- "Hungarian_Magyar_Y-DNA_Project". Family Tree DNA. Retrieved 15 July 2016.
- Mile Nedeljković, Leksikon naroda sveta, Beograd, 2001.
- People of Volga and Uralic regions. Komi-Zyrians. Komi-Permyaks. Mari. Mordvins. Udmurts. Moscow, 2000. (Russian: Народы Поволжья и Приуралья. Коми-зыряне. Коми-пермяки. Марийцы. Мордва. Удмурты. М., 2000.)
- Petrukhin, Vladimir. Myths of Finno-Ugric Peoples. Moscow, 2005. 463 p. (Russian: Петрухин В. Я. Мифы финно-угров. М., 2005. 463 с.)
- World Outlook of Finno-Ugric People. Moscow, 1990. (Russian: Мировоззрение финно-угорских народов. М., 1990.)
|Wikimedia Commons has media related to Finno-Ugric peoples.|
- URALIC PEOPLES
- MORDVINS (Erzyas and Mokshas)
- MARIS or Cheremisses
- The Information Center of Finno-Ugric Peoples (SURI)
- The Information Center of Finno-Ugric Peoples (SURI) Newsletter: "Uralic Contacts"
- Kindred Peoples Programme
- Etnofotu (Ethnofuturism)
- The International Congress of Finno-Ugric Writers
- The Youth Association of Finno-Ugric Peoples (MAFUN)
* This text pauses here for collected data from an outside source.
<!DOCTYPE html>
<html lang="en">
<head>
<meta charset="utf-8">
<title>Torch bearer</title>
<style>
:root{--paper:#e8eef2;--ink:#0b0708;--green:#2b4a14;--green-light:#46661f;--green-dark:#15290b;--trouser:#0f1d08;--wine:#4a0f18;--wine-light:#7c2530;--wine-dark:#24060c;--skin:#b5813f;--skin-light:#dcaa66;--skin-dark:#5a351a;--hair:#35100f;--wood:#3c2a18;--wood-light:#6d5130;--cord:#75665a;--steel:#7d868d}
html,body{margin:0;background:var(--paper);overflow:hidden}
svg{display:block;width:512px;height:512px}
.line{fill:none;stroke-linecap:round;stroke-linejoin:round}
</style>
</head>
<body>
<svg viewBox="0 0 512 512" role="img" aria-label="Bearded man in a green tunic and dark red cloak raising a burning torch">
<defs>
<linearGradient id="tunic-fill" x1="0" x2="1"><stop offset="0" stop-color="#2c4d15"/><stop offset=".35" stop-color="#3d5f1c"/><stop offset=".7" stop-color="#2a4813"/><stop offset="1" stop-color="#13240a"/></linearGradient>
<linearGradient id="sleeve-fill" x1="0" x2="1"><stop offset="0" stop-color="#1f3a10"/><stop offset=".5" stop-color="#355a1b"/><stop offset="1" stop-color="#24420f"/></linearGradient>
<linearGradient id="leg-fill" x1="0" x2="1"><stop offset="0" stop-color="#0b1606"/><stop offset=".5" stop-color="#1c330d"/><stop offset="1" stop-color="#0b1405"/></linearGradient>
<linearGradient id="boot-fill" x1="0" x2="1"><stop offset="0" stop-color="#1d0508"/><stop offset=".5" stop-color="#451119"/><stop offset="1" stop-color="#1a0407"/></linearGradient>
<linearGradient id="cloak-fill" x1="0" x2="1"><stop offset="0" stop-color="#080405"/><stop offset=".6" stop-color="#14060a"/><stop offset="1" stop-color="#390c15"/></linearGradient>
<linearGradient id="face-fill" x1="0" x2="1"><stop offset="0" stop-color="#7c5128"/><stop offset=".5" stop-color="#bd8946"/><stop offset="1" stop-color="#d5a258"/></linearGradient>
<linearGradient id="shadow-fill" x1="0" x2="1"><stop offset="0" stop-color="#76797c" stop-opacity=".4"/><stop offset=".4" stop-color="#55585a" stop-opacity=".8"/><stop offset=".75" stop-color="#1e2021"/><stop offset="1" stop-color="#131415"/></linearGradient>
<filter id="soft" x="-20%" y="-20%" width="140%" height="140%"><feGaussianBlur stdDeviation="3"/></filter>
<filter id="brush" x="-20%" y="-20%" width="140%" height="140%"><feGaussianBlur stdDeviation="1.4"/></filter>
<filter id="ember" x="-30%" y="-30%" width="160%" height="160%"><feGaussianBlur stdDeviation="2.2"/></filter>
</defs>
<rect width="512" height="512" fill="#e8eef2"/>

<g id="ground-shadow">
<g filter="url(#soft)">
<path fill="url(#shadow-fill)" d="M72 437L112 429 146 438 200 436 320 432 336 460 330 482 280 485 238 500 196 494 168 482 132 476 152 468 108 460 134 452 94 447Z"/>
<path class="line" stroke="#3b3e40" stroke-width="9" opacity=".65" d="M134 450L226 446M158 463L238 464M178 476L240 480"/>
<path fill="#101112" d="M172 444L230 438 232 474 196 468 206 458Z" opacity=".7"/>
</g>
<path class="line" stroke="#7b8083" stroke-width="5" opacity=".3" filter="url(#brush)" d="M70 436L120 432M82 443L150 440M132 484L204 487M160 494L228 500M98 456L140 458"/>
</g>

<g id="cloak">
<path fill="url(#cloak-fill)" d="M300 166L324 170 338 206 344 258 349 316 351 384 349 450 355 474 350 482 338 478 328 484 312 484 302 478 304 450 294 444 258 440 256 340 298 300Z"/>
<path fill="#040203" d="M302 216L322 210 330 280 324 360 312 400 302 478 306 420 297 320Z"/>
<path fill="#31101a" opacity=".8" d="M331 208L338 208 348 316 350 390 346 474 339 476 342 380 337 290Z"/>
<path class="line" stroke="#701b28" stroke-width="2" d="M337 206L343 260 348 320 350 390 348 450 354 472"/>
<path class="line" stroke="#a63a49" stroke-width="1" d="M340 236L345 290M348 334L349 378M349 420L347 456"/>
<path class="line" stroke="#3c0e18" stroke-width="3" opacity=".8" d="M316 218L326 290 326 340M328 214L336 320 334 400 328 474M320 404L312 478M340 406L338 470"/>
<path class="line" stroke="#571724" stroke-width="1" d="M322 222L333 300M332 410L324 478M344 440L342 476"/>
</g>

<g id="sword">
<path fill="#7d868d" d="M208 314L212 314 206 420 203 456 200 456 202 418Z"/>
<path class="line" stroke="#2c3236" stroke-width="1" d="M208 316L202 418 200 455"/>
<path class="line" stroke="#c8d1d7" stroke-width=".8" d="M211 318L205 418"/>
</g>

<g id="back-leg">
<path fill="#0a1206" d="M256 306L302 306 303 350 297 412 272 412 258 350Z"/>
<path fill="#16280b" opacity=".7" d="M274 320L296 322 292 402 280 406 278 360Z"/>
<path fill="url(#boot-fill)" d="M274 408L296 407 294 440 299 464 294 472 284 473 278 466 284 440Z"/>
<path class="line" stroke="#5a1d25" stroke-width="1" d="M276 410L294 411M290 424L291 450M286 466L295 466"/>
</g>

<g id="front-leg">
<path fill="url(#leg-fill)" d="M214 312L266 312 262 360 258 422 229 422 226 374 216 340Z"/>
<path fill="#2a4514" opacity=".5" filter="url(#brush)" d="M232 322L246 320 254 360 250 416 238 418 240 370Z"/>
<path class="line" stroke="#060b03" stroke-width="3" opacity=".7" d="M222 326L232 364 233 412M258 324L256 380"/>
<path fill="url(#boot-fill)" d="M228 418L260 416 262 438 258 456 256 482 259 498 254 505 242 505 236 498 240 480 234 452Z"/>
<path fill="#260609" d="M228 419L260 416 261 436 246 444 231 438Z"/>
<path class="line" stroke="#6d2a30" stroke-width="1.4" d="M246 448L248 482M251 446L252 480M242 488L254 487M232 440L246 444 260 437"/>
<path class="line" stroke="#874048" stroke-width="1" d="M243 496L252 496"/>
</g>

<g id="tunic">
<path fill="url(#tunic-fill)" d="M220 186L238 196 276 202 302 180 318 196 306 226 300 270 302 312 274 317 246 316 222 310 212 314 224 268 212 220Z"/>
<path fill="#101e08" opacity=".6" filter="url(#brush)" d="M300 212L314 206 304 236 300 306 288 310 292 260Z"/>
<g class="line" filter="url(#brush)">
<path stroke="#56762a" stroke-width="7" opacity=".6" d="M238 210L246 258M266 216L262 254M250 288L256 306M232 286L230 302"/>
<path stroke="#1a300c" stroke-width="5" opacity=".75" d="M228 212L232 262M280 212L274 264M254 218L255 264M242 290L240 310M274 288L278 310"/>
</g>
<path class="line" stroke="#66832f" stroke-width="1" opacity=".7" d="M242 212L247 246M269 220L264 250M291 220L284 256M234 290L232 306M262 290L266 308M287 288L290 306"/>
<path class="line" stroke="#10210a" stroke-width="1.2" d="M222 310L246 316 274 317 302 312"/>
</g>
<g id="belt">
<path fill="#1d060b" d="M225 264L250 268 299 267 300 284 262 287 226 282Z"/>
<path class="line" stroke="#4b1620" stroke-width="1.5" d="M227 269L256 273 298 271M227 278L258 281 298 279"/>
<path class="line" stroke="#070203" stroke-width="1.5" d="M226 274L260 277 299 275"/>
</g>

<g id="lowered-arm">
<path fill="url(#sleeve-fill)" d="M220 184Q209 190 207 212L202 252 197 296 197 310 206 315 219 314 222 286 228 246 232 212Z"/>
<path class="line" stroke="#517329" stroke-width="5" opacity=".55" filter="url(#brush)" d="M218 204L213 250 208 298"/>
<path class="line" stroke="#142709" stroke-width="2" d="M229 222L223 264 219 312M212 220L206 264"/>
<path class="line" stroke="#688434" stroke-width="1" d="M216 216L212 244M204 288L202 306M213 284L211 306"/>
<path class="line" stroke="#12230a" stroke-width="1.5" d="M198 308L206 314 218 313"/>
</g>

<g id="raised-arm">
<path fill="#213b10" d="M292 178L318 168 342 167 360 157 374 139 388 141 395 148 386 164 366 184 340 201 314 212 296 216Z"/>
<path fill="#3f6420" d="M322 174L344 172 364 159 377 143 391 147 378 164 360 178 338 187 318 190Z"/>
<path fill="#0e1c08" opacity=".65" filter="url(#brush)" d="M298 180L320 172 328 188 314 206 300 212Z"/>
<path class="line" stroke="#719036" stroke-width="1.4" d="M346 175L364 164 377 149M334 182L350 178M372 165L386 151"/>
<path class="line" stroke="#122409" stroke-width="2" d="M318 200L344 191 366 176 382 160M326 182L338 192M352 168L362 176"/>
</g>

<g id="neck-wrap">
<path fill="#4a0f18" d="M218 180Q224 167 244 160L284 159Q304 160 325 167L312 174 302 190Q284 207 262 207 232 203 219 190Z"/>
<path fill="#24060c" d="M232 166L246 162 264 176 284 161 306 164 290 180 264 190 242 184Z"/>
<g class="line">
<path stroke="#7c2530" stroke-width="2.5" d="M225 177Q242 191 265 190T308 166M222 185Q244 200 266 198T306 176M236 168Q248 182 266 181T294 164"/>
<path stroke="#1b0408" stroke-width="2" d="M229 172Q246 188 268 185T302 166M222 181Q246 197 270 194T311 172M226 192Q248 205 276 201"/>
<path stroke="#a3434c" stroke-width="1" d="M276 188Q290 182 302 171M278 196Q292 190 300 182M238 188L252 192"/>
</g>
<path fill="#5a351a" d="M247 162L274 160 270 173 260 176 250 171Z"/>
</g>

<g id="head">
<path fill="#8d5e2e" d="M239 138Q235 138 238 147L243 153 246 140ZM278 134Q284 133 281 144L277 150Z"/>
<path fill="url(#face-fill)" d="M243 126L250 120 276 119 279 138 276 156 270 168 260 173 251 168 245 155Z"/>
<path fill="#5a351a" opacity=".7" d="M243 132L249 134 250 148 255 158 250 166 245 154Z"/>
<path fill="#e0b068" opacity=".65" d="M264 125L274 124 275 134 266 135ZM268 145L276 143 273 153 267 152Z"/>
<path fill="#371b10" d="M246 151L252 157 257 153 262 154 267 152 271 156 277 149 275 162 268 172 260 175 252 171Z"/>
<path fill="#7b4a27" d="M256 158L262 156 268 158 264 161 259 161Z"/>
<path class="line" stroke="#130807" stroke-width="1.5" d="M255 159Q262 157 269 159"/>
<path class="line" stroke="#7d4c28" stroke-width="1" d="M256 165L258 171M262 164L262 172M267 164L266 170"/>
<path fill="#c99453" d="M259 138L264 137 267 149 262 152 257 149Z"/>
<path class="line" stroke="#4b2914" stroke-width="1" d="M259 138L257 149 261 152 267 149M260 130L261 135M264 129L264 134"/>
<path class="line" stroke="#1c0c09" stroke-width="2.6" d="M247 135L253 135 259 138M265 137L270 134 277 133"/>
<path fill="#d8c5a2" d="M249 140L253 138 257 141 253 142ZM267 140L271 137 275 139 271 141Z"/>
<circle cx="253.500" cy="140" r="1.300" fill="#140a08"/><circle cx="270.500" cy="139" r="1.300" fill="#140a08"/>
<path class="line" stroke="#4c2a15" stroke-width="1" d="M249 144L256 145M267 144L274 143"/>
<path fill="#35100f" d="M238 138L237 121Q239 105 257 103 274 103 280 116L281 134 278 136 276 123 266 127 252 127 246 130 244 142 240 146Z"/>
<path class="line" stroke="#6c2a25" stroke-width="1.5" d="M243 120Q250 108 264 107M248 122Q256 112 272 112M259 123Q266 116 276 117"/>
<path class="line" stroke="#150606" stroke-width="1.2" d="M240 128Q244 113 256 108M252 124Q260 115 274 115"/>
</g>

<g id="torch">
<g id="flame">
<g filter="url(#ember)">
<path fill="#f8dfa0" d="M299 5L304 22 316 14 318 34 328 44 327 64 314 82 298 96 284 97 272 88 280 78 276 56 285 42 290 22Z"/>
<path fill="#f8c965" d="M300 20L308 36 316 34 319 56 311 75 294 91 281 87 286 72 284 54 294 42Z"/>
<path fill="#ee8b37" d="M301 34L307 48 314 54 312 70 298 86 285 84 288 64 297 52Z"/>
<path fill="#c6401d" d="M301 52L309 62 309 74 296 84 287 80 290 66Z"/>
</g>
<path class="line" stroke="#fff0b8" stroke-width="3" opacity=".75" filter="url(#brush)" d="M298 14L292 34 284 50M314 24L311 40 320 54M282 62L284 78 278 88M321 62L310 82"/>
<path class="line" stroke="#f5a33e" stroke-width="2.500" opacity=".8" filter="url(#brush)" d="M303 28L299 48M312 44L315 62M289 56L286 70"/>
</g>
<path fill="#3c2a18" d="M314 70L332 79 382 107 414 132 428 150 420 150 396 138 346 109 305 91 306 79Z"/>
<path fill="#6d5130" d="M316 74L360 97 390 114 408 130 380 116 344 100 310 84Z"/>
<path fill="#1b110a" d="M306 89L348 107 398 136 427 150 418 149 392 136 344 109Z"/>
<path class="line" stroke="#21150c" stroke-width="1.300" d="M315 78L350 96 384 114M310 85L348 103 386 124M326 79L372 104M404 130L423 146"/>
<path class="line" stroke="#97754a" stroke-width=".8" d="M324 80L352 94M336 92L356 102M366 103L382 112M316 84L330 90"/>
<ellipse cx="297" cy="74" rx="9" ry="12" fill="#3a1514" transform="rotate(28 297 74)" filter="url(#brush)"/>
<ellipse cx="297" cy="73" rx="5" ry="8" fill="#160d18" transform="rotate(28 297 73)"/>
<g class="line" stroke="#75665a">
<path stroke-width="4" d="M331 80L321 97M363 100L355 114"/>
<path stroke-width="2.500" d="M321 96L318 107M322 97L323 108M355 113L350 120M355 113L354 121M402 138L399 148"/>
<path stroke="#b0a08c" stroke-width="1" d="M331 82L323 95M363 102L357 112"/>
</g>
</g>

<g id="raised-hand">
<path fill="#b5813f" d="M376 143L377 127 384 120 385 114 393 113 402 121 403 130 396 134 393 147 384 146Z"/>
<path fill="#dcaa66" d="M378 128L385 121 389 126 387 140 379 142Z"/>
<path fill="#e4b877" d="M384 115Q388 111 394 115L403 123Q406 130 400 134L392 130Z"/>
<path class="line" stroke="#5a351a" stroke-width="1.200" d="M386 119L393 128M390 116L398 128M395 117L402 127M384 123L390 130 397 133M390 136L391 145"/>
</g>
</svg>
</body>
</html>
- International Expedition for high school, college and university students of the Finno-Ugric World
- Finno-Ugric Student's Seminar Camp
- Mari Association of Finno-Ugric Peoples
- Federal Finno-Ugric Cultural Center (Sykytyvkar, Komi Republic)
- Article on plans for new Federal Finno-Ugric Cultural Center in Sykytyvkar, Komi Republic
- International Finno-Ugric Students' Conference (IFUSCO)
- The International Festival of Theatres of Finno-Ugric Peoples
- World Championship of Kalevala Chanting & Ugric Rumble Ethno Music Festival
- Uralkult Festival: "Finno-Ugric culture now!"
- Ugriculture: Contemporary Finno-Ugric art at the Gallen Kallela Museum
- On the Banks of the Volga: "Life of a Finno-Ugrian people past and present"
- Bearslaying Theatre Festival: Theatre by Finno-Ugric Peoples
- Indiana University Bloomington |Central Eurasian Studies: Uralic Peoples
- Finno-Ugric media center